    • 1907: Railroads [Statute] Separate waiting rooms for each race to be provided at railroad depots along with separate ticket windows. Also called for separation of the races on streetcars. Signs in plain letters to be marked "For White" and "For Colored" to be displayed. Penalties: Railroad companies that refused to comply with the provision could be fined up to $5,000.
    • 1909: Railroads [Statute] Separate accommodations required by race. Penalty: Passengers who failed to comply with law would be fined up to $500.
    • 1913: Education [Statute] Unlawful for white teachers to teach Negroes in Negro schools, and for Negro teachers to teach in white schools. Penalty: Violators subject to fines up to $500, or imprisonment up to six months.
    • 1927: Education [Statute] Criminal offense for teachers of one race to instruct pupils of the other in public schools.
    • 1927: Race classification [Statute] Defined the words "Negro" or "colored person" to include persons who have one eighth or more Negro blood.
    • 1941: Voting rights protected [Statute] Poll tax repealed.
    • 1944: Miscegenation [Statute] Illegal for whites and Negroes to live in adultery. Penalty: up to $500, or up to two years imprisonment.
    • 1945: Antidefamation [Statute] Unlawful to print, publish, distribute by any means, any publications, handbills, booklets, etc. which tends to expose any individual or any religious group to hatred, contempt, ridicule, or abuse unless the name and address of those doing so is clearly printed on the written material.
    • 1958: Education [Statute] County boards of education may adopt regulation for closing schools during emergencies. Schools to close automatically when federal troops used to prevent violence.
    • 1958: Public Carrier [Statute] Races to be segregated on public carriers.
    • 1967: Public accommodations [City Ordinance] Sarasota passed a city ordinance stating that "Whenever members of two or moreraces shallbe upon any publicbathing beach within the corporate limits of the City of Sarasota, it shall be the duty of the Chief of police or other officerin charge of the public forces of the City…with the assistance of such police forces, to clear the area involved of all members of all races present."

Georgia

  • Restaurants. All persons licensed to conduct a restaurant, shall serve either white people exclusively or colored people exclusively and shall not sell to the two races within the same room or serve the two races anywhere under the same license.
  • Amateur Baseball. It shall be unlawful for any amateur white baseball team to play baseball on any vacant lot or baseball diamond within two blocks of a playground devoted to the Negro race, and it shall be unlawful for any amateur colored baseball team to play baseball in any vacant lot or baseball diamond within two blocks of any playground devoted to the white race.

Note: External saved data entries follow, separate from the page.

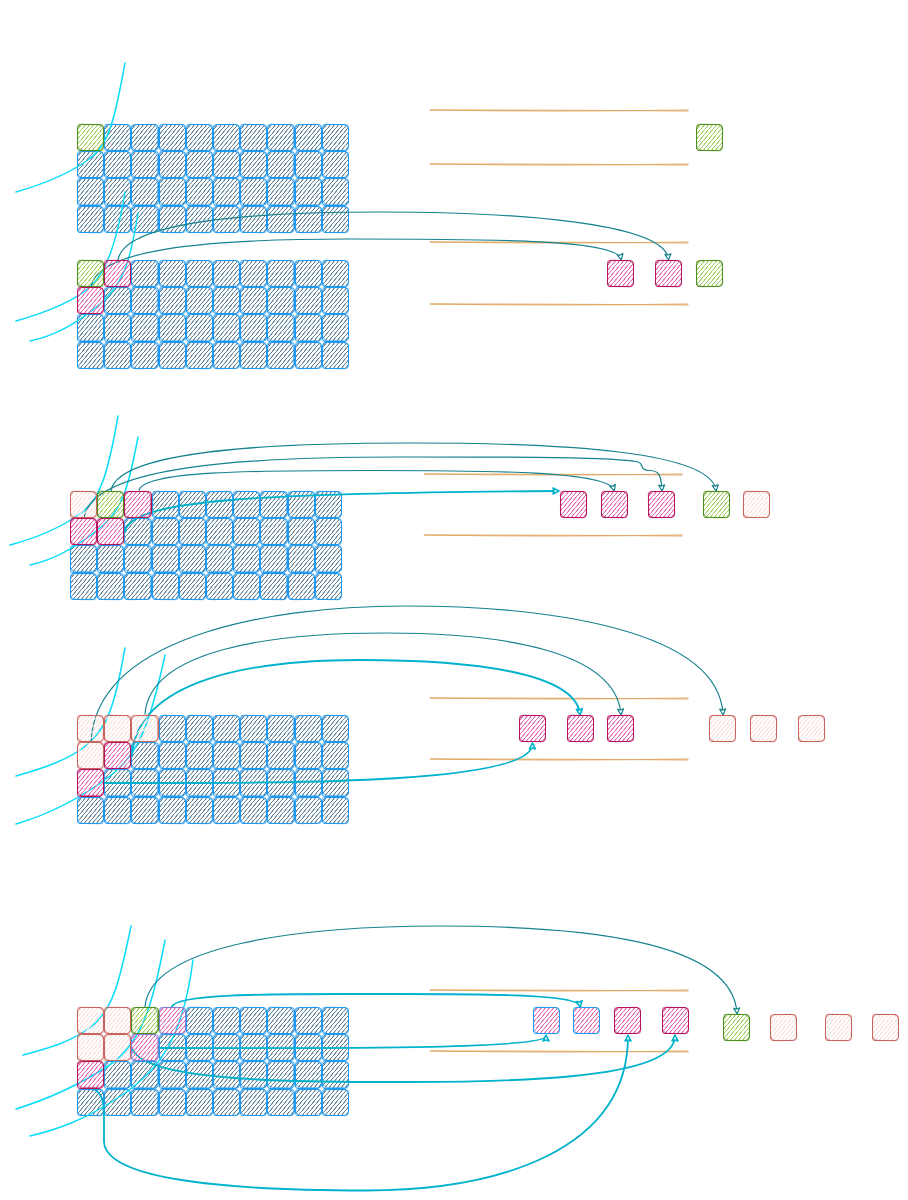
<!DOCTYPE html>
<html lang="en">
<head>
<meta charset="utf-8">
<title>Grid wavefront and queue</title>
<style>
:root {
  --paper: #fff;
  --blue: #1e9af2;
  --slate: #5f8299;
  --pink: #b5145c;
  --pink-hatch: #e765ae;
  --green: #4f8f1c;
  --green-hatch: #9fcc5c;
  --red: #c9655f;
  --red-hatch: #fbdcd7;
  --wave: #0adcfa;
  --teal: #15828e;
  --aqua: #00b2cb;
  --rail: #e0a863;
  --pitch: 27.2px;
}
* { box-sizing: border-box; }
body { margin: 0; }
.board {
  position: relative;
  width: 908px;
  height: 1200px;
  overflow: hidden;
  background: var(--paper);
  font-family: Inter, sans-serif;
}
.stage { position: absolute; left: 0; top: var(--y); width: 908px; }
.grid {
  display: grid;
  grid-template-columns: repeat(10, var(--pitch));
  grid-auto-rows: var(--pitch);
  margin-left: var(--x, 77px);
  width: 272px;
}
/* one sketched square: hatch, outline and a loose second outline */
i {
  --line: var(--blue);
  --hatch: var(--slate);
  position: relative;
  display: block;
  border: 1px solid var(--line);
  border-radius: 5px 4px 5px 3px;
}
i::before {
  content: "";
  position: absolute;
  inset: 0;
  border-radius: 4px;
  background: repeating-linear-gradient(130deg, transparent 0 1.9px, var(--hatch) 2.2px 2.8px, transparent 3.1px);
}
i::after {
  content: "";
  position: absolute;
  inset: -1px;
  border: 1px solid var(--line);
  border-radius: 3px 6px 4px 6px;
  opacity: .6;
  transform: rotate(.9deg);
}
i:nth-child(3n)::after { transform: rotate(-1deg); }
.next { --line: var(--pink); --hatch: var(--pink-hatch); z-index: 1; }
.front { --line: var(--green); --hatch: var(--green-hatch); z-index: 1; }
.done { --line: var(--red); --hatch: var(--red-hatch); z-index: 1; }
.fresh { --line: var(--blue); --hatch: var(--pink-hatch); z-index: 1; }
.grid .fresh { --line: #7d7fd0; }
.queue i {
  position: absolute;
  left: var(--x);
  top: var(--drop, 0px);
  width: 27px;
  height: 27px;
}
.late { --drop: 7px; }
.lines { position: absolute; left: 0; top: 0; fill: none; stroke-linecap: round; }
.rails { stroke: var(--rail); stroke-width: 1; }
.waves { stroke: var(--wave); stroke-width: 1.5; }
.links { stroke: var(--teal); stroke-width: 1.2; }
.links path { marker-end: url(#tip); }
.strong { stroke: var(--aqua); stroke-width: 1.8; }
.strong path { marker-end: url(#tip-strong); }
</style>
</head>
<body>
<main class="board">

  <section class="stage" style="--y:124px">
    <div class="grid">
      <i class="front"></i><i></i><i></i><i></i><i></i><i></i><i></i><i></i><i></i><i></i>
      <i></i><i></i><i></i><i></i><i></i><i></i><i></i><i></i><i></i><i></i>
      <i></i><i></i><i></i><i></i><i></i><i></i><i></i><i></i><i></i><i></i>
      <i></i><i></i><i></i><i></i><i></i><i></i><i></i><i></i><i></i><i></i>
    </div>
    <div class="queue"><i class="front" style="--x:696px"></i></div>
  </section>

  <section class="stage" style="--y:260px">
    <div class="grid">
      <i class="front"></i><i class="next"></i><i></i><i></i><i></i><i></i><i></i><i></i><i></i><i></i>
      <i class="next"></i><i></i><i></i><i></i><i></i><i></i><i></i><i></i><i></i><i></i>
      <i></i><i></i><i></i><i></i><i></i><i></i><i></i><i></i><i></i><i></i>
      <i></i><i></i><i></i><i></i><i></i><i></i><i></i><i></i><i></i><i></i>
    </div>
    <div class="queue">
      <i class="next" style="--x:607px"></i><i class="next" style="--x:655px"></i>
      <i class="front" style="--x:696px"></i>
    </div>
  </section>

  <section class="stage" style="--y:491px">
    <div class="grid" style="--x:70px">
      <i class="done"></i><i class="front"></i><i class="next"></i><i></i><i></i><i></i><i></i><i></i><i></i><i></i>
      <i class="next"></i><i class="next"></i><i></i><i></i><i></i><i></i><i></i><i></i><i></i><i></i>
      <i></i><i></i><i></i><i></i><i></i><i></i><i></i><i></i><i></i><i></i>
      <i></i><i></i><i></i><i></i><i></i><i></i><i></i><i></i><i></i><i></i>
    </div>
    <div class="queue">
      <i class="next" style="--x:560px"></i><i class="next" style="--x:601px"></i><i class="next" style="--x:648px"></i>
      <i class="front" style="--x:703px"></i><i class="done" style="--x:743px"></i>
    </div>
  </section>

  <section class="stage" style="--y:715px">
    <div class="grid">
      <i class="done"></i><i class="done"></i><i class="done"></i><i></i><i></i><i></i><i></i><i></i><i></i><i></i>
      <i class="done"></i><i class="next"></i><i></i><i></i><i></i><i></i><i></i><i></i><i></i><i></i>
      <i class="next"></i><i></i><i></i><i></i><i></i><i></i><i></i><i></i><i></i><i></i>
      <i></i><i></i><i></i><i></i><i></i><i></i><i></i><i></i><i></i><i></i>
    </div>
    <div class="queue">
      <i class="next" style="--x:519px"></i><i class="next" style="--x:567px"></i><i class="next" style="--x:607px"></i>
      <i class="done" style="--x:709px"></i><i class="done" style="--x:750px"></i><i class="done" style="--x:798px"></i>
    </div>
  </section>

  <section class="stage" style="--y:1007px">
    <div class="grid">
      <i class="done"></i><i class="done"></i><i class="front"></i><i class="fresh"></i><i></i><i></i><i></i><i></i><i></i><i></i>
      <i class="done"></i><i class="done"></i><i class="fresh"></i><i></i><i></i><i></i><i></i><i></i><i></i><i></i>
      <i class="next"></i><i></i><i></i><i></i><i></i><i></i><i></i><i></i><i></i><i></i>
      <i></i><i></i><i></i><i></i><i></i><i></i><i></i><i></i><i></i><i></i>
    </div>
    <div class="queue">
      <i class="fresh" style="--x:533px"></i><i class="fresh" style="--x:573px"></i>
      <i class="next" style="--x:614px"></i><i class="next" style="--x:662px"></i>
      <i class="front late" style="--x:723px"></i><i class="done late" style="--x:770px"></i>
      <i class="done late" style="--x:825px"></i><i class="done late" style="--x:872px"></i>
    </div>
  </section>

  <svg class="lines" width="908" height="1200" viewBox="0 0 908 1200" aria-hidden="true">
    <defs>
      <marker id="tip" markerUnits="userSpaceOnUse" markerWidth="10" markerHeight="10" refX="7" refY="5" orient="auto">
        <path d="M2 2L8 5L2 8L3 5Z" fill="#fff" stroke="#15828e" stroke-width="1.2" stroke-linejoin="round"/>
      </marker>
      <marker id="tip-strong" markerUnits="userSpaceOnUse" markerWidth="10" markerHeight="10" refX="7" refY="5" orient="auto">
        <path d="M2 2L8 5L2 8L3 5Z" fill="#fff" stroke="#00b2cb" stroke-width="1.6" stroke-linejoin="round"/>
      </marker>
      <path id="rail" d="M0 0Q120 2 258 0M1 0Q140 0 258 1"/>
    </defs>

    <g class="rails">
      <use href="#rail" x="430" y="110"/><use href="#rail" x="430" y="164"/>
      <use href="#rail" x="430" y="242"/><use href="#rail" x="430" y="304"/>
      <use href="#rail" x="424" y="474"/><use href="#rail" x="424" y="535"/>
      <use href="#rail" x="430" y="698"/><use href="#rail" x="430" y="759"/>
      <use href="#rail" x="430" y="990"/><use href="#rail" x="430" y="1051"/>
    </g>

    <g class="waves">
      <path d="M125 63C114 124 108 146 88 160S44 184 16 192"/>
      <path d="M125 192C117 240 107 272 90 287S44 313 16 321"/>
      <path d="M138 213C130 265 122 285 100 304S54 336 30 341"/>
      <path d="M118 416C108 474 100 500 80 514S40 537 10 545"/>
      <path d="M138 437C128 490 122 510 100 528S54 560 30 565"/>
      <path d="M125 648C115 705 107 728 88 744S44 768 16 776"/>
      <path d="M165 655C150 725 138 755 110 776S50 814 16 824"/>
      <path d="M131 926C119 985 112 1010 92 1026S46 1049 23 1055"/>
      <path d="M165 940C152 1010 140 1045 108 1066S48 1099 16 1109"/>
      <path d="M193 960C184 1030 165 1065 125 1093S55 1130 30 1136"/>
    </g>

    <g class="links">
      <path d="M118 260C124 222 250 212 380 212S664 222 668.5 259"/>
      <path d="M91 287C96 250 200 239 350 239S617 240 621 259"/>
      <path d="M111 491C116 453 250 443 410 443S710 452 716 490"/>
      <path d="M84 518C92 465 250 457 400 457C520 457 615 457 638 462C645 464 638 470 650 470.5C658 471 661 473 662 490"/>
      <path d="M139 490C145 471 250 470.5 370 470.5S608 471 614 490"/>
      <path d="M91 742C96 640 260 606 405 606S718 630 723 714"/>
      <path d="M145 714C150 650 270 633 385 633S615 650 621 714"/>
      <path d="M145 1007C150 945 300 926 440 926S732 940 737 1013"/>
    </g>

    <g class="links strong">
      <path d="M125 532C130 500 250 493 558 491"/>
      <path d="M132 755C138 680 250 660 360 660S575 672 580 714"/>
      <path d="M105 783C280 783 532 785 532.5 744"/>
      <path d="M172 1007C174 993 280 994 370 994S578 993 580 1006"/>
      <path d="M159 1048C300 1048 546 1050 546 1036"/>
      <path d="M132 1048C140 1075 240 1082 370 1082S675 1082 675 1036"/>
      <path d="M93 1089C100 1092 104 1097 104 1117V1142C106 1180 230 1190.5 365 1190.5S628 1150 628 1036"/>
    </g>
  </svg>
</main>
</body>
</html>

All excerpts areFrom Wikipedia, the free encyclopediaRev. Earnest Mason